**TASK INSTRUCTIONS**
What you return should be the lines of the data containing "with", each in full.

BEGIN

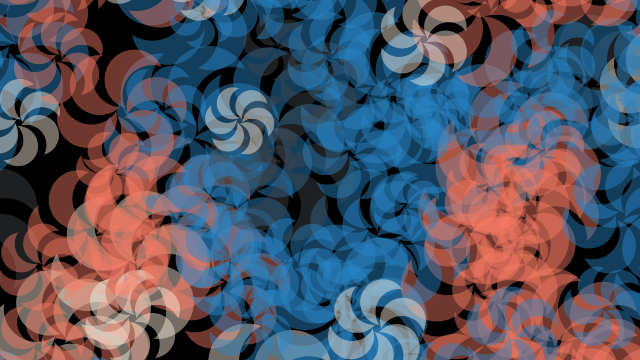
Reproduce this pattern procedurally as a WebGL 2 fragment shader.

```glsl
#version 300 es
precision highp float;
// Translucent pinwheel flowers in coral, blue, cream and ash, scattered over black.

uniform vec2 u_resolution;
out vec4 fragColor;

// Lengths are in canvas heights.
const vec3 BACKGROUND = vec3(0.0);
const vec3 CORAL = vec3(0.97, 0.48, 0.39);
const vec3 BLUE  = vec3(0.16, 0.53, 0.79);
const vec3 CREAM = vec3(1.00, 0.94, 0.87);
const vec3 ASH   = vec3(0.25, 0.27, 0.29);

const float OPACITY = 0.45;
const int   PETALS = 6;
const float PETAL_RADIUS = 0.85;   // relative to the ring of petal centres
const float CRESCENT_TURN = 0.36;  // rotation that opens the dark crescents
const float JITTER = 0.86;         // share of a cell used for scattering
const float COOL_BIAS = 0.13;
const float BAND_FREQUENCY = 5.4;
const float BAND_CENTRE = 0.27;
const float PATCH_FREQUENCY = 1.9;
const float TAU = 6.2831853;

// Per layer: cell size, smallest radius, largest radius, density.
const int LAYERS = 3;
const vec4 LAYER[LAYERS] = vec4[LAYERS](
    vec4(0.29, 0.17, 0.25, 0.90),
    vec4(0.30, 0.15, 0.24, 0.82),
    vec4(0.20, 0.09, 0.14, 0.58));

vec3 hash3(vec3 p) {
    p = fract(p * vec3(0.1031, 0.1030, 0.0973));
    p += dot(p, p.yxz + 33.33);
    return fract((p.xxy + p.yxx) * p.zyx);
}

float gradientDot(vec2 cell, vec2 offset) {
    float angle = TAU * hash3(vec3(cell + 40.0, 7.0)).x;
    return dot(vec2(cos(angle), sin(angle)), offset);
}

float gradientNoise(vec2 p) {
    vec2 i = floor(p), f = p - i;
    vec2 u = f * f * f * (f * (f * 6.0 - 15.0) + 10.0);
    vec2 e = vec2(1.0, 0.0);
    return mix(mix(gradientDot(i, f), gradientDot(i + e, f - e), u.x),
               mix(gradientDot(i + e.yx, f - e.yx), gradientDot(i + 1.0, f - 1.0), u.x), u.y);
}

float disc(vec2 p, float angle) {
    return length(p - vec2(cos(angle), sin(angle))) - PETAL_RADIUS;
}

// Union of petal discs, with a crescent cut along one side of each.
float flower(vec2 p, float spin) {
    float petals = 1e3, crescents = 1e3;
    for (int k = 0; k < PETALS; k++) {
        float angle = spin + TAU * float(k) / float(PETALS);
        float petal = disc(p, angle);
        petals = min(petals, petal);
        crescents = min(crescents, max(disc(p, angle + CRESCENT_TURN), -petal));
    }
    return max(petals, -crescents);
}

// Warm and cool regions, with a few neutral flowers among them.
vec3 flowerColour(vec2 centre, vec2 pick, float neutralShare) {
    if (pick.x < neutralShare) return pick.y < 0.55 ? CREAM : ASH;
    float warmth = 0.3 * cos(BAND_FREQUENCY * (centre.x - BAND_CENTRE))
                 + 0.6 * gradientNoise(centre * PATCH_FREQUENCY)
                 + 0.3 * (pick.y - 0.5) - COOL_BIAS;
    return warmth > 0.0 ? CORAL : BLUE;
}

vec3 paintLayer(vec3 colour, vec2 p, int index, float pixel) {
    vec4 layer = LAYER[index];
    vec2 home = floor(p / layer.x);
    float neutralShare = index == LAYERS - 1 ? 0.32 : 0.14;
    for (int y = -1; y <= 1; y++)
    for (int x = -1; x <= 1; x++) {
        vec2 cell = home + vec2(x, y);
        vec3 place = hash3(vec3(cell + 20.0, float(index) * 17.0 + 3.0));
        vec3 style = hash3(vec3(cell + 70.0, float(index) * 23.0 + 11.0));
        vec2 centre = (cell + 0.5 + JITTER * (place.xy - 0.5)) * layer.x;
        float radius = mix(layer.y, layer.z, style.x);
        vec2 q = p - centre;
        if (place.z > layer.w || length(q) > radius + pixel) continue;

        float ring = radius / (1.0 + PETAL_RADIUS);
        float d = flower(q / ring, style.z * TAU) * ring;
        float cover = 1.0 - smoothstep(-0.6 * pixel, 0.6 * pixel, d);
        vec2 pick = fract(style.yz * 7.0 + place.zx * 5.0);
        colour = mix(colour, flowerColour(centre, pick, neutralShare), OPACITY * cover);
    }
    return colour;
}

void main() {
    vec2 p = gl_FragCoord.xy / u_resolution.y;
    float pixel = 1.0 / u_resolution.y;
    vec3 colour = BACKGROUND;
    for (int i = 0; i < LAYERS; i++) colour = paintLayer(colour, p, i, pixel);
    fragColor = vec4(colour, 1.0);
}
```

END

**EXERCISE SOLUTION**
// Union of petal discs, with a crescent cut along one side of each.
// Warm and cool regions, with a few neutral flowers among them.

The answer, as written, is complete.